* Problem details:
From the entries below, return every line that includes the word "cream".

═══ Data to examine ═══

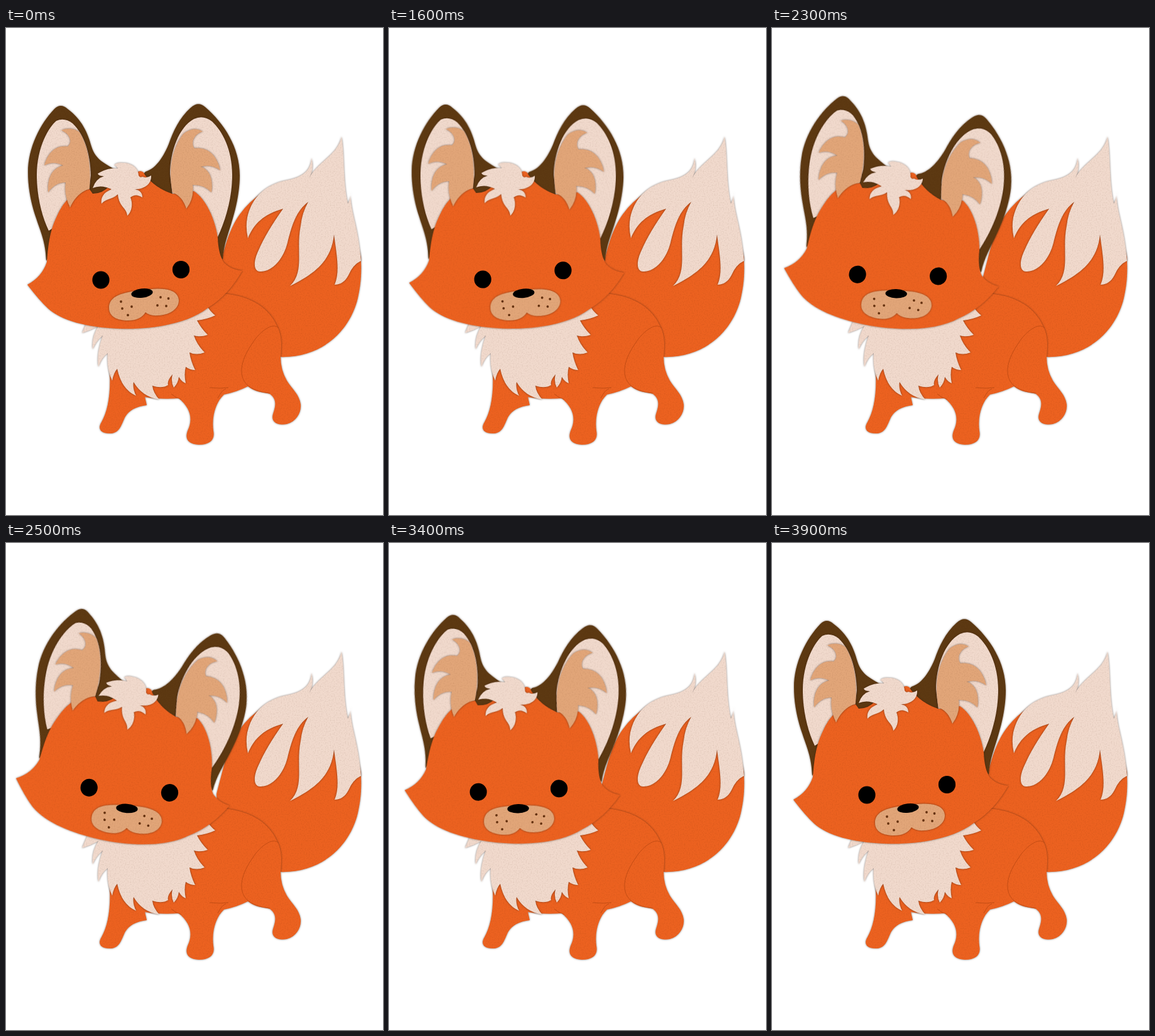
Animation, 600 px wide and 776 px high, one loop 8000 ms. Source, as an HTML page:

```html
<!DOCTYPE html>
<html lang="en">
<head>
<meta charset="utf-8">
<title>Paper fox</title>
<style>
  html, body { margin: 0; width: 100%; height: 100%; overflow: hidden; background: #fff; }
  svg { display: block; width: 100%; height: 100%; }
  .cut { filter: url(#paper); }
  .orange { fill: #ec6220; }
  .cream { fill: #f1dacd; }
  .tan { fill: #e2a679; }
  .brown { fill: #5d3912; }
  .fold { fill: none; stroke: #a83f0c; stroke-width: 1; opacity: .6; filter: url(#soft); }
</style>
</head>
<body>
<svg viewBox="0 0 600 776">
  <defs>
    <filter id="paper" x="-8%" y="-8%" width="116%" height="116%" color-interpolation-filters="sRGB">
      <feTurbulence type="fractalNoise" baseFrequency=".5" numOctaves="2" seed="4"/>
      <feColorMatrix values="0 0 0 0 .25  0 0 0 0 .08  0 0 0 0 0  .2 0 0 0 -.09"/>
      <feComposite in2="SourceGraphic" operator="in" result="grain"/>
      <feGaussianBlur in="SourceAlpha" stdDeviation="1.4"/>
      <feColorMatrix values="0 0 0 0 .2  0 0 0 0 .1  0 0 0 0 .05  0 0 0 .6 0" result="shade"/>
      <feMerge>
        <feMergeNode in="shade"/>
        <feMergeNode in="SourceGraphic"/>
        <feMergeNode in="grain"/>
      </feMerge>
    </filter>
    <filter id="soft" x="-10%" y="-10%" width="120%" height="120%"><feGaussianBlur stdDeviation=".6"/></filter>
  </defs>

  <g id="tail">
    <path class="cut orange" d="M335 400 C346 360 352 325 372 297 Q387 276 410 261 L500 240 L540 320
      Q566 350 565 372 C566 395 564 412 560 430 C547 485 500 527 434 524 L340 480Z"/>
    <path class="cut cream" d="M385 335 Q381 318 384 302 C393 262 422 247 450 242 C474 237 486 225 486 207
      Q491 224 482 240 C496 213 528 203 534 173 C539 205 536 245 544 280 Q549 272 548 261
      C548 295 560 312 565 371 Q552 377 545 394 Q537 409 523 409 C532 388 526 360 522 329
      C518 372 490 392 452 411 C476 388 461 355 469 315 Q471 295 481 277 C462 291 455 314 448 342
      C442 367 424 389 404 388 C393 387 394 371 402 354 Q414 326 441 288 C410 297 395 311 385 335Z"/>
  </g>

  <g id="body">
    <path class="cut orange" d="M165 500 L165 548 C167 583 162 611 152 628 C145 639 151 647 167 646
      C182 645 184 630 190 619 Q199 604 224 601 L221 588 Q245 592 275 590
      C294 606 298 623 289 642 C284 656 291 663 307 664 C324 664 333 657 330 642
      C327 618 334 596 347 584 Q367 580 385 571 C398 581 410 580 420 583
      C433 593 428 605 425 615 C421 628 432 634 447 631 C462 627 470 613 469 600
      C467 584 455 575 447 562 Q437 545 437 524 C439 503 439 488 430 472 C415 441 383 426 345 423 L180 450Z"/>
    <path class="fold" d="M434 478 C424 468 404 484 393 501 C376 525 367 552 384 569 Q396 580 420 582"/>
    <path class="fold" d="M354 573 Q339 575 324 573 M350 575 Q343 577 337 590 M263 583 Q269 589 279 592"/>
    <path class="cut cream" d="M130 465 L121 486 Q134 482 147 475 Q136 492 138 512 Q143 499 154 490
      Q144 518 147 540 Q152 525 162 518 Q160 543 169 562 Q171 550 177 543 Q184 576 207 586
      Q201 574 203 564 Q217 588 244 592 Q234 581 233 570 Q248 575 258 569 Q256 562 265 552
      Q262 563 267 573 Q274 566 275 556 Q280 564 286 566 Q283 552 286 540 Q293 545 301 545
      Q294 531 292 517 Q303 522 316 517 Q304 505 299 490 Q309 493 321 489 Q310 478 304 466
      Q320 464 333 458 Q325 452 318 440Z"/>
  </g>

  <g id="head">
    <path class="cut brown" d="M64 371 C63 340 55 325 48 303 C40 280 35 255 35 230 C35 190 55 152 77 129
      Q87 119 98 129 C121 146 130 167 136 189 C143 211 157 215 174 226 L190 280 L100 310Z"/>
    <path class="cut brown" d="M345 369 C346 345 355 325 361 303 C368 280 372 255 372 235 C372 190 347 152 317 126
      Q306 116 294 127 C276 143 266 165 259 185 C252 202 240 224 222 229 L212 240 L240 290 L320 340Z"/>
    <path class="cut cream" d="M68 323 C57 300 49 268 49 234 C49 190 68 158 80 148 Q93 142 106 152
      C126 171 134 202 135 235 L130 275 L90 310Z"/>
    <path class="cut cream" d="M337 333 C350 305 360 270 360 234 C360 193 344 164 328 149 Q314 138 299 145
      C275 158 261 197 261 233 L266 275 L310 310Z"/>
    <path class="cut orange" d="M65 373 C67 348 69 325 80 302 Q89 280 106 265 Q117 259 133 257 L138 264
      Q154 264 164 252 L202 240 Q206 229 213 228 Q219 228 221 234 Q230 245 240 252 Q250 259 264 264
      Q284 265 299 260 C318 272 333 305 337 334 Q338 361 347 374 Q358 385 376 387
      C361 413 344 432 320 447 C290 470 235 481 179 479 C128 477 88 466 67 447 Q53 434 34 409 Q57 397 65 373Z"/>
    <path class="cut tan" d="M88 163 Q104 157 117 166 C129 186 136 215 133 256 Q112 263 102 286
      Q92 266 95 246 Q78 246 67 262 C66 240 72 224 91 219 Q75 211 61 219 C66 200 79 186 98 189
      C107 181 101 168 88 163Z"/>
    <path class="cut tan" d="M313 165 Q298 156 282 169 C266 191 257 220 265 262 Q281 268 287 288
      Q300 271 297 250 Q315 249 327 262 C330 240 324 226 310 221 Q327 216 341 227
      C336 203 321 189 300 192 C293 183 299 169 313 165Z"/>
    <path class="cut cream" d="M172 219 Q176 214 186 215 C200 215 211 223 211 235 Q213 239 217 237
      Q224 240 231 235 C232 249 220 257 205 257 Q217 259 217 270 Q206 263 198 270
      C203 282 199 294 193 299 C192 286 180 286 178 265 C170 273 160 271 152 280
      C150 268 158 261 168 257 Q152 249 138 255 Q143 240 156 236 Q147 236 146 232
      C158 225 166 223 178 224 Q176 219 172 219Z"/>

    <g id="eyes">
      <ellipse cx="151" cy="401.5" rx="13.6" ry="14"/>
      <ellipse cx="278.5" cy="385" rx="13.6" ry="14"/>
    </g>
    <g id="lids" fill="none" stroke="#000" stroke-width="3" stroke-linecap="round">
      <path d="M136 404 Q152 416 166 400"/>
      <path d="M264 388 Q280 399 292 384"/>
    </g>

    <path class="cut tan" d="M164 446 C164 427 185 421 216 418 C244 413 274 414 275 434
      C275 449 258 458 241 458 Q229 459 222 453 Q214 466 194 466 C177 466 164 460 164 446Z"/>
    <ellipse cx="216.5" cy="422.5" rx="17.2" ry="7.3" transform="rotate(-7 216.5 422.5)"/>
    <g id="dots" fill="#64310f"></g>
  </g>
</svg>
<script>
  const LOOP = 8000, STEP = 100, STEPS = 10;
  const PIVOT = "202 298";
  const byId = id => document.getElementById(id);
  const head = byId("head"), eyes = byId("eyes"), lids = byId("lids");

  const freckles = [[183, 436], [200, 444], [185, 447], [194, 457.5], [246, 429], [258.5, 431], [241, 442], [255, 443]];
  byId("dots").innerHTML = freckles.map(([x, y]) => `<circle cx="${x}" cy="${y}" r="1.9"/>`).join("");

  const stepsSince = (t, start) =>
    Math.max(0, Math.min(STEPS, Math.floor((t - start) / STEP) + 1));

  // Head tilt in degrees, slightly faster in its second half.
  const tilt = n => n + Math.max(0, n - 5) * .2;

  let shown = "";
  function draw(t) {
    const n = stepsSince(t, 1600) - stepsSince(t, 3000);
    const blink = t >= 500 && t < 600;
    const pose = n + "|" + blink;
    if (pose === shown) return;
    shown = pose;
    head.setAttribute("transform", `rotate(${tilt(n)} ${PIVOT})`);
    eyes.style.display = blink ? "none" : "";
    lids.style.display = blink ? "" : "none";
  }

  const origin = performance.now();
  function tick() {
    draw((performance.now() - origin) % LOOP);
    requestAnimationFrame(tick);
  }
  tick();
</script>
</body>
</html>
```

═══

* Answer area:
  .cream { fill: #f1dacd; }
    <path class="cut cream" d="M385 335 Q381 318 384 302 C393 262 422 247 450 242 C474 237 486 225 486 207
    <path class="cut cream" d="M130 465 L121 486 Q134 482 147 475 Q136 492 138 512 Q143 499 154 490
    <path class="cut cream" d="M68 323 C57 300 49 268 49 234 C49 190 68 158 80 148 Q93 142 106 152
    <path class="cut cream" d="M337 333 C350 305 360 270 360 234 C360 193 344 164 328 149 Q314 138 299 145
    <path class="cut cream" d="M172 219 Q176 214 186 215 C200 215 211 223 211 235 Q213 239 217 237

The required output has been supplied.